EXERCISE OBJECTIVE -> Reply with one number: the count of lines in the listing that contain the string "ellipse".

RECORDS FOR THE TASK ->
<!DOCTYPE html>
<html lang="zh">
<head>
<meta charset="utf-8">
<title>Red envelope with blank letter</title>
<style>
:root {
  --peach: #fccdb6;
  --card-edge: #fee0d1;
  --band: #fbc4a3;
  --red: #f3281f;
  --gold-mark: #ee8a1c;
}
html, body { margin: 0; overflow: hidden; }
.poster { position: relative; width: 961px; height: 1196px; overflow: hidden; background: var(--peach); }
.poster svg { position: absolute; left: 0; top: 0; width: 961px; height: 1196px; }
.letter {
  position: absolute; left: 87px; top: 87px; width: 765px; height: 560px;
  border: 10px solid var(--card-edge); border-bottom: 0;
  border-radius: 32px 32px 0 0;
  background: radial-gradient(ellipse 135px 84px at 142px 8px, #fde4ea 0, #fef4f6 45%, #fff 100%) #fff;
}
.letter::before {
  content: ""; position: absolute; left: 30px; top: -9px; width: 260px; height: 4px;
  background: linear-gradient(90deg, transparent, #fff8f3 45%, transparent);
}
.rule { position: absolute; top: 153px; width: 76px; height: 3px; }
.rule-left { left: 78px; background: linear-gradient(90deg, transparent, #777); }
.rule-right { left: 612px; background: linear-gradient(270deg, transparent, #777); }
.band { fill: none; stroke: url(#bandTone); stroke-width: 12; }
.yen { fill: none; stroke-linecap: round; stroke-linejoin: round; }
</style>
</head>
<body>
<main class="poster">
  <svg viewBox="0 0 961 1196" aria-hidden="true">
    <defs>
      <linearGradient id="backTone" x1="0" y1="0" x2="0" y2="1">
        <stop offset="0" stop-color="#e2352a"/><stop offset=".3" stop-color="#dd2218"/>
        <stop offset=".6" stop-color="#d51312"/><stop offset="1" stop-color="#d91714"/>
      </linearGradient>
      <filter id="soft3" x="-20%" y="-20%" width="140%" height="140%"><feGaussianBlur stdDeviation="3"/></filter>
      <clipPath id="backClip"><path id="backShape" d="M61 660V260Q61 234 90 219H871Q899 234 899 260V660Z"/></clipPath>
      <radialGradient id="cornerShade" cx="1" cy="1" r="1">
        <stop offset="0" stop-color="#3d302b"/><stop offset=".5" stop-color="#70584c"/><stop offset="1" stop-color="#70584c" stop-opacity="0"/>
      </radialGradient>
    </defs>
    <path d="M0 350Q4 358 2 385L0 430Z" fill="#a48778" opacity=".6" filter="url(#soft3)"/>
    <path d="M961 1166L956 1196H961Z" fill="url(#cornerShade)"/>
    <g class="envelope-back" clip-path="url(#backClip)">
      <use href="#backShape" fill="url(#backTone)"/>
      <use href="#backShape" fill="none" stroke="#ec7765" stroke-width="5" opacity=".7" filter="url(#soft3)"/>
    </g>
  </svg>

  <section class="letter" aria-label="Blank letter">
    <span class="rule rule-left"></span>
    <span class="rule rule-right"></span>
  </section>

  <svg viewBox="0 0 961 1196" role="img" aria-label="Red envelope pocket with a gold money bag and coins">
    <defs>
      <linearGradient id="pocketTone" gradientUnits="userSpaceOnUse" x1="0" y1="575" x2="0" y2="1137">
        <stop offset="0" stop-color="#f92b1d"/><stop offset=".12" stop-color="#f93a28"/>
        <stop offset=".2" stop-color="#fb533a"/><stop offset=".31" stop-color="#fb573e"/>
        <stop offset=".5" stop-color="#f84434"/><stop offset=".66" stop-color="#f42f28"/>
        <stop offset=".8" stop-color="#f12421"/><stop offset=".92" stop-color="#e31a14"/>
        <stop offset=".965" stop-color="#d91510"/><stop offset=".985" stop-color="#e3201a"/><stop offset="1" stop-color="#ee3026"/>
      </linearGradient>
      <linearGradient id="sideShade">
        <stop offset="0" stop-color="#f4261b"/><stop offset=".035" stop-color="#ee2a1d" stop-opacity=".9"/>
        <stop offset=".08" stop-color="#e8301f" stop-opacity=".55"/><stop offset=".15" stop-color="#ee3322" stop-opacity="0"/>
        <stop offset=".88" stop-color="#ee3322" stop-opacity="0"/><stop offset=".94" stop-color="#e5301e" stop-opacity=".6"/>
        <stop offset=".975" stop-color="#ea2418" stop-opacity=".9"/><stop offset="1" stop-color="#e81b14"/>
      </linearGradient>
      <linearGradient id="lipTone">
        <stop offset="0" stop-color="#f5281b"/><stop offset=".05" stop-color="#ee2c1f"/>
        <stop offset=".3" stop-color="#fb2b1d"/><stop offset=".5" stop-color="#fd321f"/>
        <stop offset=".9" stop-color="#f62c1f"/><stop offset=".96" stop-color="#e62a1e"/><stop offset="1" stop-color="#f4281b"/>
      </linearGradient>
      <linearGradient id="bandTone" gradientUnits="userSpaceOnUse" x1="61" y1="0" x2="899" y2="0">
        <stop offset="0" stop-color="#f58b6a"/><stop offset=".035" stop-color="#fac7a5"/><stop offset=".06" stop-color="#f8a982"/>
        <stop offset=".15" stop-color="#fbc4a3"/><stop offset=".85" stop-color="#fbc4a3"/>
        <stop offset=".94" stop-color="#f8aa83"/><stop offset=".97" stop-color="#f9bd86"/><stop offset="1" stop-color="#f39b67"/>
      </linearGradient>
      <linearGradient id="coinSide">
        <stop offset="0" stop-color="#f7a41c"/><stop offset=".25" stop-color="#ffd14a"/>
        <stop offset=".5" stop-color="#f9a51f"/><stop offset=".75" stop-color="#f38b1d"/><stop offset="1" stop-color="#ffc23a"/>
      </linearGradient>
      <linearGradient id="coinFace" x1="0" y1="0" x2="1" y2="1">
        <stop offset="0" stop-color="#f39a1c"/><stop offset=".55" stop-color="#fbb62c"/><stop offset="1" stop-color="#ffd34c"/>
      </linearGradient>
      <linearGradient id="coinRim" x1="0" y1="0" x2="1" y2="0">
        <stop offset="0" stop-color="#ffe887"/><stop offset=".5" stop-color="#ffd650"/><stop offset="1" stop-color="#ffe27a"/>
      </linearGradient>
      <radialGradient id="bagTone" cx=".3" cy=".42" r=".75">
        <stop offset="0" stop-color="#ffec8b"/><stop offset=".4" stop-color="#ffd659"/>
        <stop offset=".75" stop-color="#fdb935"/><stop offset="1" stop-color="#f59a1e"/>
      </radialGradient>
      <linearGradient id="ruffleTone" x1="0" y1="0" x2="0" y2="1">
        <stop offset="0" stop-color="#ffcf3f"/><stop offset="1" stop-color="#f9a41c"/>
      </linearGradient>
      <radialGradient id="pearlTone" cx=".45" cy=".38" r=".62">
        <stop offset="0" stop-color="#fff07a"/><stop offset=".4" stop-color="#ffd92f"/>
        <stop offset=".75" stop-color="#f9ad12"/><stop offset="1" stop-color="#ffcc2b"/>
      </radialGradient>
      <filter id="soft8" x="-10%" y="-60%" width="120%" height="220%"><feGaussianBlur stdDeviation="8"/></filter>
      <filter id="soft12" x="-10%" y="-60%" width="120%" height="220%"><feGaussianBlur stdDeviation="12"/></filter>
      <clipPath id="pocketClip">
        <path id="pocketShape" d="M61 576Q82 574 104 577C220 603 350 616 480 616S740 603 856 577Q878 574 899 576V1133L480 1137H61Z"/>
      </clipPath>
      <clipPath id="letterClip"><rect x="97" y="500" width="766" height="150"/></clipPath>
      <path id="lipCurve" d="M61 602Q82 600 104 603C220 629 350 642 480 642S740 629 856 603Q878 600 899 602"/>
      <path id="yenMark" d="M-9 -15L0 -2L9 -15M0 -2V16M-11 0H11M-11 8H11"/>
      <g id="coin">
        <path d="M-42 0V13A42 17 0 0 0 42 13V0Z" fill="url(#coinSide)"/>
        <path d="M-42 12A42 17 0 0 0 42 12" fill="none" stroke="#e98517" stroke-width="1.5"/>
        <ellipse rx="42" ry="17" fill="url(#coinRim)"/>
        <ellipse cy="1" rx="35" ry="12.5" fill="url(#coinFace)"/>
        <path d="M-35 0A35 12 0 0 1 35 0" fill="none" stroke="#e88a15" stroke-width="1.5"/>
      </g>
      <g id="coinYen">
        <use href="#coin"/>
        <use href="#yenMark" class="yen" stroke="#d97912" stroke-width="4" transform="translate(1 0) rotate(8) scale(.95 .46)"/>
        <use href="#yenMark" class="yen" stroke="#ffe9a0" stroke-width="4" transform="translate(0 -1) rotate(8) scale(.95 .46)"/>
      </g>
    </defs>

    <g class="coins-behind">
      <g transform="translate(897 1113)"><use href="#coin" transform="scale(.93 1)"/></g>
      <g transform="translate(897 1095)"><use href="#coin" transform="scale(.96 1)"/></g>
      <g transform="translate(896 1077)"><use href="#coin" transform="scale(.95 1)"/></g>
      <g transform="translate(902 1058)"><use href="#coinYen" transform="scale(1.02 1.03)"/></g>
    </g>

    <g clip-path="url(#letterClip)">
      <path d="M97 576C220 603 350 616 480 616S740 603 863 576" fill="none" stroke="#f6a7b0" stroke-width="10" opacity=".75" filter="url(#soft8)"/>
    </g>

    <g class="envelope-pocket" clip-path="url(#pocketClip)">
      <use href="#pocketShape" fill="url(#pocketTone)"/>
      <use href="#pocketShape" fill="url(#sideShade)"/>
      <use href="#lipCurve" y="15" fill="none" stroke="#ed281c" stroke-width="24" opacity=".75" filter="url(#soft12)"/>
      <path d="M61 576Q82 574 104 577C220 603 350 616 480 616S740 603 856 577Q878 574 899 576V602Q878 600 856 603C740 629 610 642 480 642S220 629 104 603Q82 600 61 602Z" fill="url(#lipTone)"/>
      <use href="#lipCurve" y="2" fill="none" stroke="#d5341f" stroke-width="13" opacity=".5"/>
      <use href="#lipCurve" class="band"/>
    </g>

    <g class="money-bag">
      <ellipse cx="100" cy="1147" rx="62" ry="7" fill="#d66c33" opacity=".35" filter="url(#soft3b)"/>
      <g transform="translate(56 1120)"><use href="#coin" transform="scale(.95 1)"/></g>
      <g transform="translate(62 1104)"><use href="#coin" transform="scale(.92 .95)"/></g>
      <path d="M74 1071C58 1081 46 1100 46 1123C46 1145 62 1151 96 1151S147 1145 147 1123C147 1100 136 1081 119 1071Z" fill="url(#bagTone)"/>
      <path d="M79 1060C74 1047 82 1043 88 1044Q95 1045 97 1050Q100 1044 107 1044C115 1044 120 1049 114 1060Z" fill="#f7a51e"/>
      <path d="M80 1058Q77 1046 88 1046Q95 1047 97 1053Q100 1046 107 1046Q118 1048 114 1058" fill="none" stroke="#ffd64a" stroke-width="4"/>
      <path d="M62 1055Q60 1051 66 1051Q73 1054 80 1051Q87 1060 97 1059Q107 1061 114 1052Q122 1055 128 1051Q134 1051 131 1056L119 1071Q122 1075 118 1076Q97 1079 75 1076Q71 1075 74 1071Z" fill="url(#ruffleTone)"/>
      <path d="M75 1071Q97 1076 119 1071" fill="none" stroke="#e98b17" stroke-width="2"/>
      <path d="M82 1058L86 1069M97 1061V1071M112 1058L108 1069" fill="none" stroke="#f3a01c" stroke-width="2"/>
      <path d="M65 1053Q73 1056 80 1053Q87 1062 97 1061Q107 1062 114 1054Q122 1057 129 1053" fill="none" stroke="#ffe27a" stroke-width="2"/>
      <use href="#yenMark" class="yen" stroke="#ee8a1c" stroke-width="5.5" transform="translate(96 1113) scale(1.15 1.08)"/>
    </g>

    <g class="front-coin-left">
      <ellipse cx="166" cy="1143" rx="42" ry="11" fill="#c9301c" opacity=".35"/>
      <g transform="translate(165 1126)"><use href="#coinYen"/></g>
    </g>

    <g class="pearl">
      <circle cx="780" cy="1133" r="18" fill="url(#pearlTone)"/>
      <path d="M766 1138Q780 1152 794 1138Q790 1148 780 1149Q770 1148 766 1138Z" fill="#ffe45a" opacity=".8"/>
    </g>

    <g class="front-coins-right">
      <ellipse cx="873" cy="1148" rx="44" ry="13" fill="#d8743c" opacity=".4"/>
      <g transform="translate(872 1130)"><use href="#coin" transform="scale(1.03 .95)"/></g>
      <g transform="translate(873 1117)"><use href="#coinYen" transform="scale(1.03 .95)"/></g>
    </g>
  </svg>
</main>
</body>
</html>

SOLUTION FOR THIS TASK -> 6